Overall the decline of gold can be linked to the recovery in the equities markets. Both the Dow and the FTSE 100 have been ratcheting up since 2009, and inevitably that’s going to slowly rebuild confidence in stocks. Because lack of that confidence is what drives investors to gold in the first place, as it returns they’re going to sell metals and make their way back to shares. However what we might be seeing now is the pendulum starting to swing back; the rise of equities has stumbled a couple of times recently and while the main indexes haven’t lost any ground it doesn’t look safe to assume they’re going to keep rising in the short to medium term. Gold price charts for the last two weeks seem to show more interest in a reliable hedge against a bear market, so while we don’t think gold will be back above $1,800 any time soon a return to $1,400 is a different story.

Financial Update 9-22

The US dollar has been having a good few weeks. After months of lackluster performance it now seems to have broken out and headed for the high ground, registering significant gains against all the major benchmark currencies. That’s attracting a lot of attention to the Forex market right now as opportunities appear there, but it also has effects in other areas and one commodity that’s been feeling the chill recently is gold.

dollar-vs-goldDecent second quarter figures for the US economy have given the dollar a nudge upwards but it really took off when the Japanese government moved towards a more generous quantitative easing strategy and the European Central Bank started making noises about going in the same direction. That raised the specter of inflation in both those economies, prompting investors to shift away from the risk of weakening currencies. At the same time the UK pound has been struck by worries about the possible consequences of Scottish independence, which were only resolved by the No vote at last Thursday’s referendum on the issue. With the dollar already looking healthy it was the logical place to go for anyone who wanted to keep their money in currency.

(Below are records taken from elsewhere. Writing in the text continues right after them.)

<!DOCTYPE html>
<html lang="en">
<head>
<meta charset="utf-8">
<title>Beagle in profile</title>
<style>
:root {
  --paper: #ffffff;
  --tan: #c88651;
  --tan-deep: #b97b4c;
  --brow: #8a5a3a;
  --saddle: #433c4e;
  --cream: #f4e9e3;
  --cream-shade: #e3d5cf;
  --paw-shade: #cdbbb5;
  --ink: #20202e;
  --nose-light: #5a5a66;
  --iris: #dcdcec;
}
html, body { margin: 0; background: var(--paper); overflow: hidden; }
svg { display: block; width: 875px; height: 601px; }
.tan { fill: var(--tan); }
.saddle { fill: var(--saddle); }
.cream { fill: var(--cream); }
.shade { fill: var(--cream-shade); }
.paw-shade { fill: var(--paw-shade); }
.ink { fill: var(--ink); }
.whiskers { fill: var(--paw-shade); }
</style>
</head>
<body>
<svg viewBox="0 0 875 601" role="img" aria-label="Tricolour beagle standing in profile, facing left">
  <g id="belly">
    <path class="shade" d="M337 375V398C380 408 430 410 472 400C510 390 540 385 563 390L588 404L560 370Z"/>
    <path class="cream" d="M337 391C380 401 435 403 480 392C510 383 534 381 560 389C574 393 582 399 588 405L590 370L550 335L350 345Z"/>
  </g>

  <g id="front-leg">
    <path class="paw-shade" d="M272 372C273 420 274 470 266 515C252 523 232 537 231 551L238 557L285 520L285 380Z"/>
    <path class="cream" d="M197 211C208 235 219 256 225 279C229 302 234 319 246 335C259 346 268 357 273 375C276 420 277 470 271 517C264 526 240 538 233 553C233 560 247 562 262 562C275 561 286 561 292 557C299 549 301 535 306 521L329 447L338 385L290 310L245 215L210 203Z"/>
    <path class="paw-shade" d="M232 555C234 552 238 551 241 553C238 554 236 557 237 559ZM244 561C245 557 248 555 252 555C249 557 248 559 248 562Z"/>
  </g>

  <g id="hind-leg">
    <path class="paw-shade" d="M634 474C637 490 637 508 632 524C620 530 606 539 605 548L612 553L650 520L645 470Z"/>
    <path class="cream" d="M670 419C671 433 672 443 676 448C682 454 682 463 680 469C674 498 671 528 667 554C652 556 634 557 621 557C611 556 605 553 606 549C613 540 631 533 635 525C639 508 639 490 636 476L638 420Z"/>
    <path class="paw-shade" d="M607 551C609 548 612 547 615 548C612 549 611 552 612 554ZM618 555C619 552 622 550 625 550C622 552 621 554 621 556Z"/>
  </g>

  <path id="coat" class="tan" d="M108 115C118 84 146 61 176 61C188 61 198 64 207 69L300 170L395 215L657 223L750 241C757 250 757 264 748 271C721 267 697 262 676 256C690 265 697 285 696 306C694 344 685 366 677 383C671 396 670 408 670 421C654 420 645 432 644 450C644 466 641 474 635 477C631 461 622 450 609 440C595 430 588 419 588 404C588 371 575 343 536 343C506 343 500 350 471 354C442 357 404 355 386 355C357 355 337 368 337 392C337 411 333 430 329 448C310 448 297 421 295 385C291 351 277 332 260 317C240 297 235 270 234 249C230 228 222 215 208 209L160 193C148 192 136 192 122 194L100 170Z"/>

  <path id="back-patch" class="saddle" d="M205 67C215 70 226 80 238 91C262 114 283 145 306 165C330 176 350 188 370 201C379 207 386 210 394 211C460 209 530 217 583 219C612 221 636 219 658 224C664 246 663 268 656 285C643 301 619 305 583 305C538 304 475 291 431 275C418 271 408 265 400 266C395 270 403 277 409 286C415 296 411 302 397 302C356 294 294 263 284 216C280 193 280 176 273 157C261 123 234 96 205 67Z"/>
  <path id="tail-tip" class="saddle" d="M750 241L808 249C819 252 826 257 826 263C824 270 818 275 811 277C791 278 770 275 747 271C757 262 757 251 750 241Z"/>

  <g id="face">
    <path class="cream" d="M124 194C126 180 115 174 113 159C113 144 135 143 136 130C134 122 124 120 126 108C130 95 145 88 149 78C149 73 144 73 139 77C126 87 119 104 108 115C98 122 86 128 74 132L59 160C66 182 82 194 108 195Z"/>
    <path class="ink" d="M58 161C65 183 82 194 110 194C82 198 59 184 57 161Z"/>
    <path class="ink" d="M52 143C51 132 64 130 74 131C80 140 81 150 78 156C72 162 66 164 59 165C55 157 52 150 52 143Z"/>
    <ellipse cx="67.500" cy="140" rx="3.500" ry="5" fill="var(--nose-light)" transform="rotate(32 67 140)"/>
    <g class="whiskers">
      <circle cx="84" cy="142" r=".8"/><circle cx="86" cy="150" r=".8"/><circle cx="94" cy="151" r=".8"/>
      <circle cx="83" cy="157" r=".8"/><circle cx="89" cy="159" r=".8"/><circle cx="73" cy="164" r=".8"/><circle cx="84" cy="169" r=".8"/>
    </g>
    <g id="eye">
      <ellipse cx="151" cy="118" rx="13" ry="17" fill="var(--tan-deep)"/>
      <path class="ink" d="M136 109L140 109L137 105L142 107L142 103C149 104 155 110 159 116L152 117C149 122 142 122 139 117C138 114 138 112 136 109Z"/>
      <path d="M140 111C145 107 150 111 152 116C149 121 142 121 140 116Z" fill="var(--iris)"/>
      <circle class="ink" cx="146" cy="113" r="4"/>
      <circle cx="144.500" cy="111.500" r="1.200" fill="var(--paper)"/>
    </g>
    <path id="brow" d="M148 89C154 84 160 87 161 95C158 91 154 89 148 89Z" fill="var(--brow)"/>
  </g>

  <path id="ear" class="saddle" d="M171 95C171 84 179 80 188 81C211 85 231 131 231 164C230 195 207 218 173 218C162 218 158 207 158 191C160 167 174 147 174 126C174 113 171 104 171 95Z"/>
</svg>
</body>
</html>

At the same time a recovery in the equities market was having an effect on the values of precious metals, a traditional safe haven any time stocks are looking weak. When stocks go down metals tend to rise, and vice versa. With the Dow and FTSE 100 showing some of the best growth since the financial crisis hit gold and silver were already heading south, so when money that had been tied up in Euros and Yen started looking for a place to go metals weren’t looking attractive. The dollar, already rising because of the economy’s apparent health, was. It made sense to get behind it, and that was enough to accelerate its climb. In fact its performance has been incredible recently – last week’s 1.2 percent jump in the Dow Jones FXCM dollar index was the largest in 10 months.

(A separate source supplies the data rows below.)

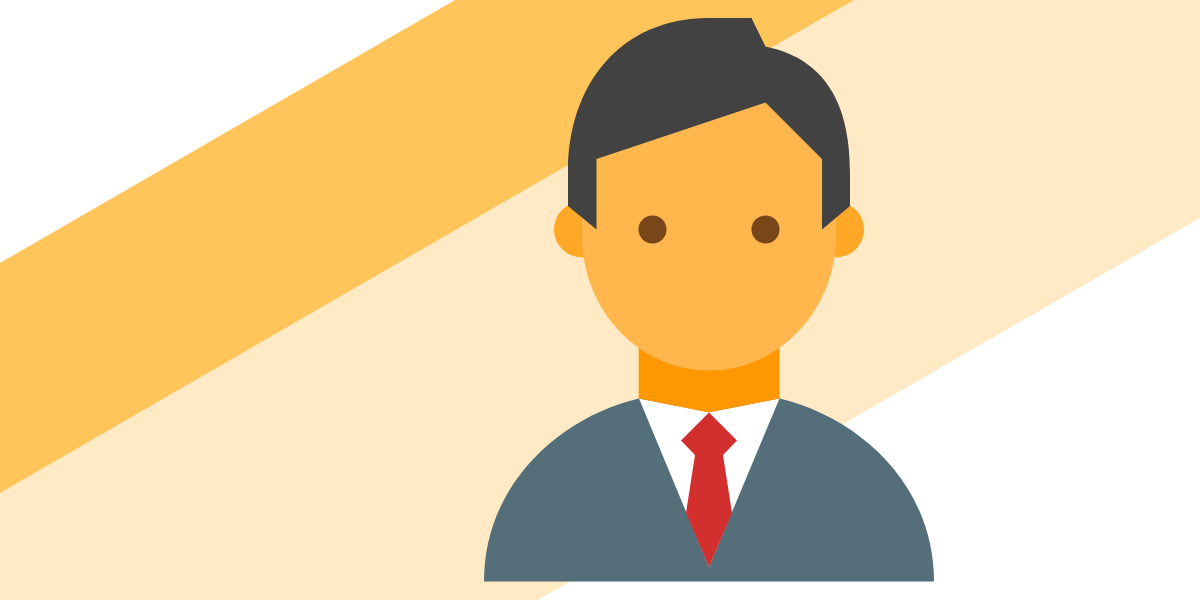
<!DOCTYPE html>
<html lang="en">
<head>
<meta charset="utf-8">
<title>Businessman avatar banner</title>
<style>
:root {
  --paper: #ffffff;
  --band-gold: #ffc55a;
  --band-cream: #ffeac5;
  --hair: #424242;
  --face: #ffb74d;
  --ear: #ffa726;
  --neck: #ff9800;
  --eye: #784719;
  --suit: #546e7a;
  --tie: #d32f2f;
}
html, body { margin: 0; background: var(--paper); overflow: hidden; }
.banner { display: block; width: 1200px; height: 600px; }
.band-gold { fill: var(--band-gold); }
.band-cream { fill: var(--band-cream); }
.hair { fill: var(--hair); }
.face { fill: var(--face); }
.ear { fill: var(--ear); }
.neck { fill: var(--neck); }
.eye { fill: var(--eye); }
.suit { fill: var(--suit); }
.shirt { fill: var(--paper); }
.tie { fill: var(--tie); }
</style>
</head>
<body>
<svg class="banner" viewBox="0 0 1200 600" role="img" aria-label="Man in a suit and red tie on diagonal bands">
  <g id="bands">
    <polygon class="band-cream" points="0,493 854,0 1200,0 1200,218 538,600 0,600"/>
    <polygon class="band-gold" points="0,263 455,0 854,0 0,493"/>
  </g>
  <g id="businessman">
    <path class="suit" d="M484 581.5C484 484 560 417 639 398.5H779.500C858 417 934 484 934 581.5Z"/>
    <polygon class="shirt" points="639,398.5 709,412 779.5,398.5 709,567"/>
    <polygon class="neck" points="638.7,340 779.5,340 779.5,398.5 709,412.5 638.7,398.5"/>
    <polygon class="tie" points="709,412.5 737,440.5 723,455 732,513 709,567 686,513 695,455 681,440.5"/>
    <circle class="ear" cx="582" cy="229.500" r="28"/>
    <circle class="ear" cx="836" cy="229.500" r="28"/>
    <path class="face" d="M582 130V236C582 310 639 370.5 709 370.5S836 310 836 236V130L766 85Z"/>
    <path class="hair" d="M568 172C568 85 620 18 709 18H751.500L765.500 46.500C832 60 850 114 850 172V206L822 229.500V159L765.500 102.500L596.500 159V229.500L568 206Z"/>
    <circle class="eye" cx="652.500" cy="229.500" r="14"/>
    <circle class="eye" cx="765.500" cy="229.500" r="14"/>
  </g>
</svg>
</body>
</html>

So how long will the resurgent dollar continue forcing gold down? It’s hard to say. In theory metals should stay depressed as long as the dollar remains strong; the basic circumstances that caused the swing won’t have changed. In practice it’s almost never as tidy as that. For US investors gold isn’t looking very attractive just now, but the same picture doesn’t necessarily hold globally. Anyone in Japan or the Eurozone faced with the prospect of a weakening currency could still profit on gold even if its dollar value remains low; as long as the gap between the Euro or Yen keeps widening faster than gold’s dollar price sinks they can invest in metals and make a profit in their own currency. If enough people start doing that then gold will inevitably start to rise again, making it even more attractive and pulling in more investments. Eventually it could reach a point where it’s bullish enough that people sell dollars to buy gold.

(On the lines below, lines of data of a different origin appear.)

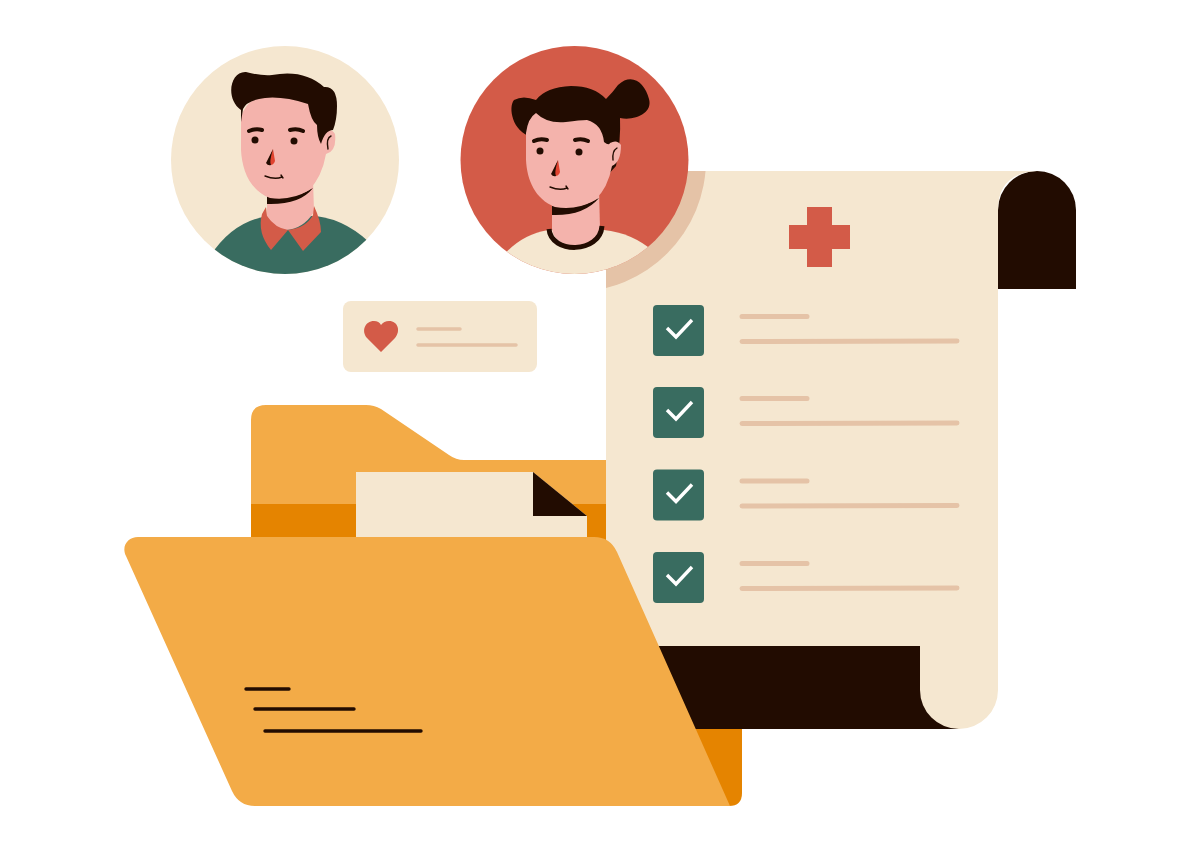
<!DOCTYPE html>
<html lang="en">
<head>
<meta charset="utf-8">
<title>Medical records</title>
<style>
:root {
  --cream: #f5e7d0;
  --tan: #e5c3a7;
  --red: #d35b48;
  --green: #396c60;
  --ink: #220c01;
  --skin: #f4b3ac;
  --nose: #e0432f;
  --folder: #f3ab47;
  --folder-shade: #e58400;
  --white: #fff;
}
html, body { margin: 0; background: var(--white); overflow: hidden; }
svg { display: block; width: 1200px; height: 853px; }
.cream { fill: var(--cream); }
.tan { fill: var(--tan); }
.red { fill: var(--red); }
.green { fill: var(--green); }
.ink { fill: var(--ink); }
.skin { fill: var(--skin); }
.nose { fill: var(--nose); }
.folder { fill: var(--folder); }
.folder-shade { fill: var(--folder-shade); }
.rule { stroke: var(--tan); stroke-linecap: round; fill: none; }
.tick { stroke: var(--white); stroke-width: 3.4; fill: none; }
.note { stroke: var(--ink); stroke-width: 3.4; stroke-linecap: round; }
.brow { stroke: var(--ink); stroke-width: 4; stroke-linecap: round; fill: none; }
.detail { stroke: var(--ink); stroke-width: 1.4; stroke-linecap: round; fill: none; }
</style>
</head>
<body>
<svg viewBox="0 0 1200 853" role="img" aria-label="Open folder with a medical checklist and two patient portraits">
  <defs>
    <clipPath id="sheet-clip"><rect x="606" y="171" width="392" height="480"/></clipPath>
    <clipPath id="man-clip"><circle cx="285" cy="160" r="114"/></clipPath>
    <clipPath id="woman-clip"><circle cx="574.500" cy="160" r="114"/></clipPath>
    <g id="check-row">
      <rect class="green" x="653" y="305" width="51" height="51" rx="4"/>
      <path class="tick" d="M667 328 L676 337 L692 320"/>
      <path class="rule" stroke-width="5" d="M742 316.500 H807 M742 341.500 L957 341"/>
    </g>
  </defs>

  <g id="folder-back">
    <path class="folder" d="M251 540 V420 Q251 405 266 405 H366 Q374 405 381 409 L449 455 Q456 460 464 460 H620 V540 Z"/>
    <rect class="folder-shade" x="251" y="504" width="369" height="40"/>
    <path class="folder-shade" d="M640 700 H742 V793 Q742 806 729 806 H640 Z"/>
    <path class="cream" d="M356 472 H533 L587 516 V545 H356 Z"/>
    <path class="ink" d="M533 472 L587 516 H533 Z"/>
  </g>

  <g id="checklist">
    <path class="ink" d="M998 289 V210 A39 39 0 0 1 1076 210 V289 Z"/>
    <path class="ink" d="M606 640 H930 L959 729 H606 Z"/>
    <path class="cream" d="M606 171 H1037 Q998 173 998 210 V690 A39 39 0 0 1 920 690 V646 H606 Z"/>
    <circle class="tan" cx="574" cy="160" r="132" clip-path="url(#sheet-clip)"/>
    <path class="red" d="M807 207 H832 V225 H850 V249 H832 V267 H807 V249 H789 V225 H807 Z"/>
    <use href="#check-row"/>
    <use href="#check-row" y="82"/>
    <use href="#check-row" y="164.500"/>
    <use href="#check-row" y="247"/>
  </g>

  <g id="folder-front">
    <path class="folder" d="M138 537 H594 Q610 537 617 552 L730 806 H255 Q239 806 232 791 L126 556 C121 546 128 537 138 537 Z"/>
    <path class="note" d="M246 689 H289 M255 709 H354 M265 731 H421"/>
  </g>

  <g id="health-card">
    <rect class="cream" x="343" y="301" width="194" height="71" rx="8"/>
    <path class="red" d="M381 352 L367 338 C361 331 365 321 374 321 Q379 321 381 325 Q384 321 389 321 C398 321 401 331 395 338 Z"/>
    <path class="rule" stroke-width="3.500" d="M418 329 H460 M418 345 H516"/>
  </g>

  <g id="portrait-man">
    <circle class="cream" cx="285" cy="160" r="114"/>
    <g clip-path="url(#man-clip)">
      <path class="green" d="M205 265 Q228 222 268 216 H316 Q349 220 376 249 L350 280 H215 Z"/>
      <path class="skin" d="M267 190 L313 180 L314 212 Q303 229 286 230 Q269 227 267 216 Z"/>
      <path class="red" d="M266 207 L267 216 Q275 228 288 230 L271 250 Q257 233 262 214 Z"/>
      <path class="red" d="M314 206 Q321 221 321 232 L303 251 L288 230 Q306 228 313 215 Z"/>
      <path class="ink" d="M267 195 Q295 200 313 188 Q300 205 267 204 Z"/>
    </g>
    <path class="skin" d="M241 118 Q246 96 275 94 Q310 94 319 120 L323 134 Q330 126 335 134 Q337 151 326 154 Q322 177 309 190 Q292 201 270 198 C249 190 242 169 241 150 Z"/>
    <path class="ink" d="M241 110 C225 99 230 71 246 72 Q261 76 272 75 Q304 69 324 87 Q337 86 337 106 Q337 120 333 130 Q325 130 321 144 Q317 137 317 125 Q311 121 308 104 Q283 96 265 98 Q247 100 243 109 L241 122 Z"/>
    <path class="brow" d="M249 131 Q256 128 262 130 M290 130 Q297 128 303 131"/>
    <circle class="ink" cx="255" cy="140" r="3.500"/>
    <circle class="ink" cx="294" cy="141" r="3.500"/>
    <path class="nose" d="M273 149 L275 161 Q273 167 267 164 Z"/>
    <path class="ink" d="M273 149 L266 163 Q268 166 271 165 Q269 162 273 149 Z"/>
    <path class="detail" d="M265 176 Q275 180 282 177 M281 175 L283 178 M331 136 Q326 138 328 149"/>
  </g>

  <g id="portrait-woman">
    <circle class="red" cx="574.500" cy="160" r="114"/>
    <g clip-path="url(#woman-clip)">
      <path class="cream" d="M498 262 Q518 235 548 230 H604 Q632 233 653 251 L640 280 H510 Z"/>
      <path class="skin" d="M552 200 L599 188 L600 229 Q597 246 576 246 Q554 244 552 229 Z"/>
      <path d="M549 229 C551 254 600 254 602 226" fill="none" stroke="var(--ink)" stroke-width="5"/>
      <path class="ink" d="M552 206 Q580 210 599 198 Q584 216 552 215 Z"/>
    </g>
    <path class="ink" d="M532 137 C512 132 508 107 514 100 Q523 95 536 100 Q546 87 571 86 Q594 86 606 99 Q613 92 618 85 C632 72 645 83 649 99 C653 113 635 121 620 118 Q621 140 616 166 L605 178 L570 130 Z"/>
    <path class="skin" d="M526 133 Q528 118 536 113 Q547 124 566 122 Q580 120 587 120 Q602 124 604 142 Q609 146 610 143 Q617 139 621 145 Q621 162 612 166 Q608 188 595 200 Q576 211 555 207 C535 199 527 180 526 160 Z"/>
    <path class="brow" d="M534 141 Q540 138 547 140 M575 140 Q582 138 588 141"/>
    <circle class="ink" cx="540" cy="151" r="3.500"/>
    <circle class="ink" cx="579" cy="152" r="3.500"/>
    <path class="nose" d="M558 160 L560 172 Q558 178 552 175 Z"/>
    <path class="ink" d="M558 160 L551 174 Q553 177 556 176 Q554 173 558 160 Z"/>
    <path class="detail" d="M550 187 Q560 191 567 188 M566 186 L568 189 M617 148 Q612 151 613 160"/>
  </g>
</svg>
</body>
</html>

The interplay between stocks, currencies and commodities is always complex and sometimes just incomprehensible. The best we can do a lot of the time is look at what’s happened before. One clue to watch for is the Fed’s policy towards the money supply. Gold often tracks that closely, so stay tuned for any update on interest rate policy. In the meantime don’t ignore the potential of gold – it often generates unexpected profits.